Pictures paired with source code
+===+
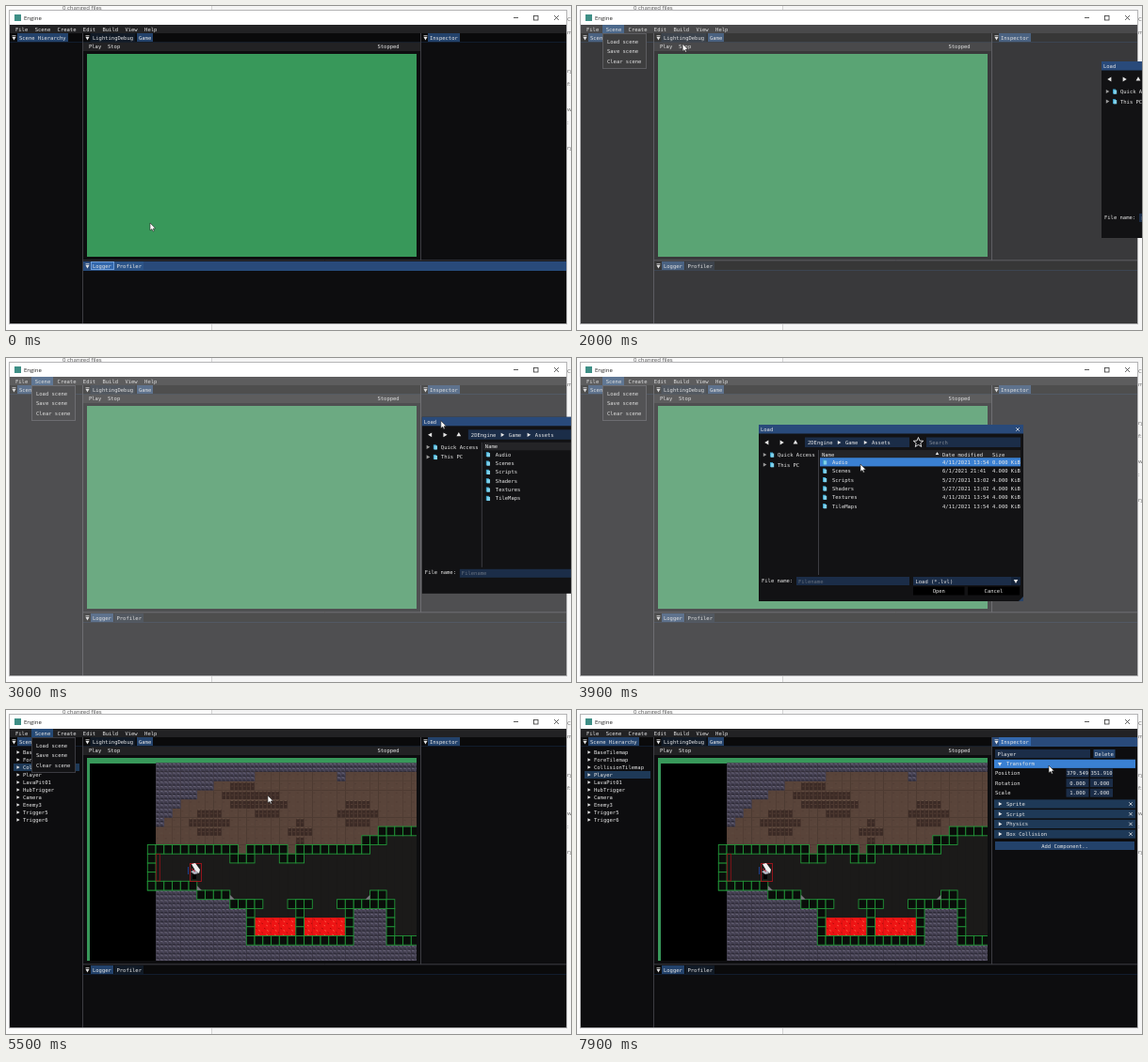
Recreate the animation shown at these times as an HTML page with a canvas. Size 600x345 px, loop 8 s.

```html
<!DOCTYPE html>
<html lang="en">
<head>
<meta charset="utf-8">
<title>Engine</title>
<style>
html, body { margin: 0; width: 100%; height: 100%; overflow: hidden; background: #f6f6f6; }
canvas { display: block; width: 100vw; height: 100vh; }
</style>
</head>
<body>
<canvas id="stage" width="600" height="345"></canvas>
<script>
const MONO = '5.5px "DejaVu Sans Mono", monospace';
const SANS = '6px "Open Sans", sans-serif';
const TITLE = '#294a7a', TAB = '#23426b', TAB_ON = '#3368ad', TAB_OFF = '#111a26';
const HOVER = '#3a80d2', HEADER = '#1e3957', FIELD = '#1b2d48';
const PANEL = '#0d0d0f', LINE = '#3c3c42', BAR = '#222224', INK = '#e6e6e6';
const screen = document.getElementById('stage').getContext('2d');
let g = screen;

// ---- helpers ----
function box(x0, y0, x1, y1, color) {
  g.fillStyle = color;
  g.fillRect(x0, y0, x1 - x0, y1 - y0);
}
function frame(x0, y0, x1, y1, color, width = 1) {
  g.strokeStyle = color;
  g.lineWidth = width;
  g.strokeRect(x0 + .5, y0 + .5, x1 - x0 - 1, y1 - y0 - 1);
}
function text(s, x, y, color = INK, font = MONO, align = 'left') {
  g.font = font;
  g.textAlign = align;
  g.fillStyle = color;
  g.fillText(s, x, y + 2);
}
function poly(points, fill, stroke, width = 1) {
  g.beginPath();
  points.forEach(([x, y]) => g.lineTo(x, y));
  g.closePath();
  if (fill) { g.fillStyle = fill; g.fill(); }
  if (stroke) { g.strokeStyle = stroke; g.lineWidth = width; g.stroke(); }
}
function line(x0, y0, x1, y1, color, width = 1) {
  g.strokeStyle = color;
  g.lineWidth = width;
  g.beginPath();
  g.moveTo(x0, y0);
  g.lineTo(x1, y1);
  g.stroke();
}
// Points on a ring whose radius depends on the index
const ring = (n, x, y, turn, radius) => Array.from({ length: n }, (_, i) => {
  const a = turn + i * Math.PI * 2 / n;
  return [x + radius(i) * Math.cos(a), y + radius(i) * Math.sin(a)];
});
function arrow(x, y, dir, r = 2, color = INK) {
  const turn = ['right', 'down', 'left', 'up'].indexOf(dir) * Math.PI / 2;
  poly(ring(3, x, y, turn, () => r * 1.2), color);
}
function cross(x, y, r, color = INK) {
  line(x - r, y - r, x + r, y + r, color, .8);
  line(x - r, y + r, x + r, y - r, color, .8);
}
function button(s, x0, x1, y, color, align = 'center') {
  box(x0, y - 4.5, x1, y + 4.5, color);
  text(s, align === 'center' ? (x0 + x1) / 2 : x0 + 2.5, y, INK, MONO, align);
}

// ---- game view ----
const COL = 8.75, ROW = 9.7, LAST = 32;
const colX = c => 150.3 + COL * c, rowY = r => 143.5 + ROW * r;

function cells(c0, r0, c1, r1, draw) {
  for (let r = r0; r <= r1; r++)
    for (let c = c0; c <= c1; c++) draw(colX(c), rowY(r));
}
// Visits cells along steps such as "r5 d2": right, left, up, down, x = down and right
function walk(c, r, steps, visit) {
  visit(c, r);
  for (const step of steps.split(' '))
    for (let n = +step.slice(1); n > 0; n--) {
      const d = step[0];
      c += 'rx'.includes(d) - (d === 'l');
      r += 'dx'.includes(d) - (d === 'u');
      visit(c, r);
    }
}
// Lowest cell in each column of a walk
function profile(c, r, steps) {
  const low = [];
  walk(c, r, steps, (x, y) => low[x] = Math.max(low[x] ?? y, y));
  return low;
}
function rock(x, y) {
  box(x, y, x + COL + .3, y + ROW + .3, '#423e4e');
  for (let i = 0; i < 4; i++) {
    const px = x + (i % 2) * 4.4 + .6, py = y + (i >> 1) * 4.9 + 1;
    line(px, py, px + 2.6, py + .4, '#706b80', .9);
    line(px + 3, py + .4, px + 3.2, py + 2.8, '#57526a', .7);
    line(px, py + 3.2, px + 3, py + 3.4, '#282531', .9);
  }
}
function soil(x, y) {
  box(x, y, x + COL + .3, y + ROW + .3, '#59443a');
  line(x + 1, y + 3, x + 3, y + 3, '#503c33', .7);
  line(x + 5, y + 7, x + 7.5, y + 7, '#624c41', .7);
}
function rubble(x, y) {
  for (let i = 0; i < 2; i++) {
    const px = x + .4 + i * 4.4;
    box(px, y + 1.5, px + 3.6, y + ROW, '#3b2a25');
    line(px + .5, y + 1.5, px + 3, y + 1.5, '#70594b', .7);
    line(px + 1, y + 5.5, px + 3, y + 5.5, '#5c463b', .7);
  }
}
function lava(x, y) {
  box(x, y, x + COL + .3, y + ROW + .3, '#ee1414');
  for (let i = 0; i < 4; i++) {
    const px = x + 1.2 + (i * 3.1) % 7, py = y + 1.5 + i * 2.2;
    line(px, py, px + 1.6, py + .8, i % 2 ? '#ff6a50' : '#a80808', .9);
  }
}
function solid(c, r) {
  const x = colX(c), y = rowY(r);
  box(x, y, x + COL, y + ROW, '#0a0d0a');
  g.strokeStyle = '#219638';
  g.lineWidth = .9;
  g.strokeRect(x, y, COL, ROW);
}
function slope(c, r, side) {
  const x = colX(c), y = rowY(r);
  poly([[x, y], [x, y - 5], [x + 5 * side, y]], '#77747c');
}
function drawPlayer(x, y) {
  frame(x - 6, y - 7, x + 7, y + 13, '#a0141c', .9);
  box(x - 8, y - 3, x - 7, y + 5, '#263f8c');
  poly([[x - 4, y - 6], [x, y - 7], [x + 5, y], [x + 4, y + 4], [x, y + 1]], '#f0f0f0');
  poly([[x - 5, y + 2], [x, y], [x + 3, y + 4], [x - 1, y + 5]], '#b4b4c0');
  box(x - 3, y + 5, x + 1, y + 10, '#000');
  line(x - 4, y - 1, x, y + 2, '#c02030');
}
function drawGame() {
  const roof = 'u4 r10 d1 r2 u1 r4 d1 r2 u1 r8 u1 r2 u1 r4';
  const ground = 'r5 x1 r3 x1 r2 d4 r12 u4 r5 d4 r3';
  const top = profile(0, 0, roof.slice(3)), bottom = profile(0, 4, ground);
  g.beginPath();
  g.rect(86, 51, 350, 216);
  g.clip();
  box(86, 51, 436, 267, '#38985a');
  box(89, 57, 436, 267, '#000');
  cells(1, -9, LAST, -9, rock);
  for (let c = 1; c <= LAST; c++) {
    cells(c, -8, c, top[c], soil);
    box(colX(c), rowY(top[c] + 1), colX(c + 1) + 1, rowY(bottom[c] + 1), '#1b1a19');
    cells(c, bottom[c] + 1, c, 12, rock);
  }
  for (let i = 0; i < 6; i++) cells(1, i - 8, Math.floor(12 * .66 ** i), i - 8, rock);
  cells(23, -8, 23, -8, rock);
  // mounds: centre column, centre row, half width
  for (const [c, r, w] of [[11, -6, 2], [14, -5, 2], [7, -3, 2], [18, -2, 1], [25, -4, 2]])
    for (let k = -1; k <= 1; k++) cells(c - w + Math.abs(k), r + k, c + w - Math.abs(k), r + k, rubble);
  cells(13, 8, 23, 9, lava);
  walk(0, 4, roof, solid);
  walk(0, 4, ground, solid);
  walk(12, 6, 'r1', solid);
  walk(23, 6, 'r1', solid);
  walk(17, 6, 'r2 l1 d3', solid);
  walk(27, 5, 'r1', solid);
  slope(6, 5, 1);
  slope(10, 6, 1);
  slope(27, 6, -1);
  frame(159, 153, 164, 182.5, '#8e1219', .8);
  drawPlayer(201, 170);
}
const gameLayer = document.createElement('canvas');
gameLayer.width = 600;
gameLayer.height = 345;
g = gameLayer.getContext('2d');
drawGame();
g = screen;

// ---- desktop and editor ----
function drawDesktop() {
  box(0, 0, 600, 345, '#f5f5f5');
  box(0, 0, 218, 345, '#fbfbfb');
  line(218.5, 0, 218.5, 345, '#d4d4d4');
  text('0 changed files', 60, 2, '#555', SANS);
  'C,me,,,ry,f:,,w,:,,ry'.split(',').forEach((s, i) => text(s, 596, 14 + i * 13.7, '#666', SANS));
  box(3, 4, 596, 339, '#b4b4b6');
  box(4, 5, 595, 20, '#fff');
  box(9, 9, 16, 16, '#3f8f86');
  text('Engine', 19, 12.5, '#222', SANS);
  line(539, 12.5, 544, 12.5, '#333', .8);
  frame(560, 10, 565.5, 15.5, '#333', .8);
  cross(584.5, 12.5, 2.4, '#333');
  box(4, 20, 595, 338, PANEL);
}
function tabBar(x0, x1, y, focused, tab0, tab1) {
  box(x0, y, x1, y + 9, focused ? TITLE : '#0a0a0b');
  box(tab0, y, tab1, y + 9, focused ? TAB_ON : TAB);
  box(x0, y + 9, x1, y + 9.7, focused ? TAB_ON : '#14233a');
  line(x0 + 2.5, y + 2.8, x0 + 6.5, y + 2.8, INK, .9);
  arrow(x0 + 4.5, y + 5.2, 'down', 1.9);
}
function drawMenuBar(menu, cy) {
  box(4, 20, 595, 29, BAR);
  if (menu) box(27, 20, 50, 29, cy < 30 ? HOVER : '#264a76');
  let x = 10;
  for (const s of ['File', 'Scene', 'Create', 'Edit', 'Build', 'View', 'Help']) {
    text(s, x, 24.8);
    x += s.length * 3.31 + 7.4;
  }
}
function drawTabs(t, picked, opened) {
  tabBar(4, 81, 29, picked && !opened, 12, 66);
  tabBar(82, 440, 29, false, 139, 156);
  tabBar(441, 595, 29, opened, 448, 482);
  tabBar(82, 595, 272, t < 500, 90, 114);
  if (t < 500) frame(90, 272, 115, 281, '#6f9fdc');
  text('Scene Hierarchy', 14, 33.8);
  button('LightingDebug', 89.5, 137.5, 33.5, TAB_OFF, 'left');
  text('Game', 141, 33.8);
  text('Inspector', 450, 33.8);
  text('Logger', 92, 276.5);
  button('Profiler', 115, 146, 276.5, t < 500 ? '#2c5488' : TAB_OFF, 'left');
}
function drawEditor(t, cx, cy) {
  const loaded = t >= 5000, picked = t >= 6900, opened = t >= 7800;
  const menu = t >= 1000 && t < 5900;
  drawMenuBar(menu, cy);
  drawTabs(t, picked, opened);

  box(82, 38.7, 440, 48, BAR);
  text('Play', 88, 43);
  text('Stop', 108, 43);
  text('Stopped', 394.5, 43);
  if (loaded) g.drawImage(gameLayer, 0, 0);
  else box(86, 51, 436, 267, '#38985a');
  line(81.5, 29, 81.5, 338, LINE);
  line(440.5, 29, 440.5, 271, LINE);
  line(82, 270.8, 595, 270.8, LINE);

  if (loaded) drawHierarchy(picked, cx, cy, menu);
  if (picked) drawInspector(opened);
  if (menu) {
    box(27, 29, 74, 67, '#131315');
    frame(27, 29, 74, 67, '#3a3a40');
    if (t < 1900 && cy > 33) box(29, 33, 72, 43, HOVER);
    ['Load scene', 'Save scene', 'Clear scene'].forEach((s, i) => text(s, 32, 37.8 + i * 10.6));
  }
}
const ITEMS = ['BaseTilemap', 'ForeTilemap', 'CollisionTilemap', 'Player', 'LavaPit01',
  'HubTrigger', 'Camera', 'Enemy3', 'Trigger5', 'Trigger6'];

function drawHierarchy(picked, cx, cy, menu) {
  const selected = picked ? 'Player' : menu ? 'CollisionTilemap' : '';
  ITEMS.forEach((name, i) => {
    const y = 45 + i * 8;
    const over = !menu && cx < 78 && Math.abs(cy - y) < 4;
    if (over || name === selected) box(8, y - 4, 78, y + 4, over ? HOVER : HEADER);
    arrow(12.5, y, 'right', 1.8);
    text(name, 18, y);
  });
}
function drawInspector(opened) {
  button('Player', 444, 545, 46.5, FIELD, 'left');
  button('Delete', 548.5, 571.5, 46.5, TAB);
  ['Transform', 'Sprite', 'Script', 'Physics', 'Box Collision'].forEach((name, i) => {
    const active = opened && i === 0;
    const y = 57.3 + i * 10.7 + (opened && i ? 32 : 0);
    box(443, y - 4.6, 593, y + 4.6, active ? HOVER : HEADER);
    arrow(449, y, active ? 'down' : 'right');
    text(name, 456, y);
    if (i) cross(588, y, 1.7);
  });
  if (opened) ['Position 379.549 351.910', 'Rotation 0.000 0.000', 'Scale 1.000 2.000'].forEach((row, i) => {
    const y = 67 + i * 10.6, [name, a, b] = row.split(' ');
    text(name, 444, y);
    button(a, 519.5, 543.5, y, FIELD);
    button(b, 545, 569, y, FIELD);
  });
  button('Add Component..', 444, 592, opened ? 144.5 : 113, TAB);
}

// ---- file dialog ----
const FILES = ['Audio', 'Scenes', 'Scripts', 'Shaders', 'Textures', 'TileMaps'];
const DATES = { Scenes: '6/1/2021 21:41', Scripts: '5/27/2021 13:02', Shaders: '5/27/2021 13:02' };

function folder(x, y) {
  box(x - 2, y - 2.5, x + 1, y + 2.5, '#3aa0c8');
  box(x - 1, y - 1.5, x + 2.2, y + 2.7, '#7fd0ea');
}
function drawFiles(hover) {
  box(65, 27, 278, 35.5, '#242427');
  text('Name', 67, 31.5);
  arrow(189.5, 31, 'up', 1.7);
  text('Date modified', 195, 31.5);
  text('Size', 248, 31.5);
  g.save();
  g.beginPath();
  g.rect(64, 26, 214, 134);
  g.clip();
  FILES.forEach((name, i) => {
    const y = 39.8 + i * 9.35;
    if (i === hover) box(65, y - 4.6, 278, y + 4.6, HOVER);
    folder(70, y);
    text(name, 78, y);
    text(DATES[name] || '4/11/2021 13:54', 195, y);
    text(i ? '4.000 KiB' : '0.000 KiB', 248, y);
  });
  g.restore();
}
function drawDialog(dx, dy, hover) {
  g.save();
  g.translate(dx, dy);
  box(0, 0, 281, 188, '#121214');
  box(0, 0, 281, 9.5, TITLE);
  text('Load', 2, 5);
  cross(275, 5, 1.8);
  ['left', 'right', 'up'].forEach((dir, i) => arrow(9 + i * 15, 19, dir, 2.3));
  box(49, 13.5, 160, 24, FIELD);
  text('2DEngine', 52, 19);
  arrow(85, 19, 'right');
  text('Game', 92, 19);
  arrow(113, 19, 'right');
  text('Assets', 120, 19);
  poly(ring(10, 169.5, 19, -Math.PI / 2, i => i % 2 ? 2.4 : 5.5), null, '#eee', .9);
  box(178, 13.5, 278, 24, FIELD);
  text('Search', 181, 19, '#7d8590');

  ['Quick Access', 'This PC'].forEach((s, i) => {
    const y = 32 + i * 10.6;
    arrow(6, y, 'right', 2, '#999');
    folder(14, y);
    text(s, 20, y);
  });
  line(63.5, 27, 63.5, 160, LINE);
  drawFiles(hover);

  text('File name:', 3, 165.5);
  box(40, 162, 160, 171, FIELD);
  text('Filename', 42, 166.5, '#66707e');
  button('Load (*.lvl)', 164, 278, 166.5, FIELD, 'left');
  box(268, 162, 278, 171, '#14233a');
  arrow(273, 166.3, 'down', 2.2);
  button('Open', 164, 218.5, 177, '#000');
  button('Cancel', 222, 277, 177, '#000');
  poly([[281, 183], [281, 188], [276, 188]], '#2a4468');
  g.restore();
}

// ---- timeline ----
// Pointer stops: arrival time, x, y. A move takes at most MOVE ms before arrival.
const MOVE = 900, GRAB = 2700, DROP = 3500;
const STOPS = [[0, 153, 231], [900, 41, 28], [1500, 45, 37], [GRAB, 577, 63], [DROP, 213, 75],
  [3900, 301, 113], [4300, 285, 118], [5400, 278, 91], [6600, 46, 68], [7700, 501, 59]];
const ARROW = [[0, 0], [0, 8], [1.9, 6.4], [3.1, 9], [4.3, 8.5], [3.2, 6], [5.6, 5.8]];
const clamp = (v, lo, hi) => Math.max(lo, Math.min(hi, v));

function pointer(t) {
  const i = STOPS.findIndex(s => s[0] > t);
  if (i < 0) return STOPS[STOPS.length - 1].slice(1);
  const [t0, x0, y0] = STOPS[i - 1], [t1, x1, y1] = STOPS[i];
  const p = clamp(1 - (t1 - t) / Math.min(MOVE, t1 - t0), 0, 1);
  const e = p * p * (3 - 2 * p);
  return [x0 + (x1 - x0) * e, y0 + (y1 - y0) * e];
}
function draw(t) {
  const [cx, cy] = pointer(t);
  drawDesktop();
  drawEditor(t, cx, cy);
  if (t >= 1900 && t < 5000) {
    box(4, 20, 595, 338, `rgba(204,204,204,${.35 * clamp((t - 1800) / 300, 0, 1)})`);
    const [gx, gy] = pointer(clamp(t, GRAB, DROP));
    const dx = gx - 20, dy = gy - 4;
    drawDialog(dx, dy, t > DROP ? Math.floor((cy - dy - 35.2) / 9.35) : -1);
  }
  poly(ARROW.map(([x, y]) => [cx + x, cy + y]), '#fff', '#222', .6);
}
function tick(now) {
  draw(Math.floor(now % 8000 / 100) * 100);
  requestAnimationFrame(tick);
}
requestAnimationFrame(tick);
</script>
</body>
</html>
```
+===+
--- What to produce ---
State how many lines in the records above contain the word "rock". Write the number alone.

--- Response area ---
5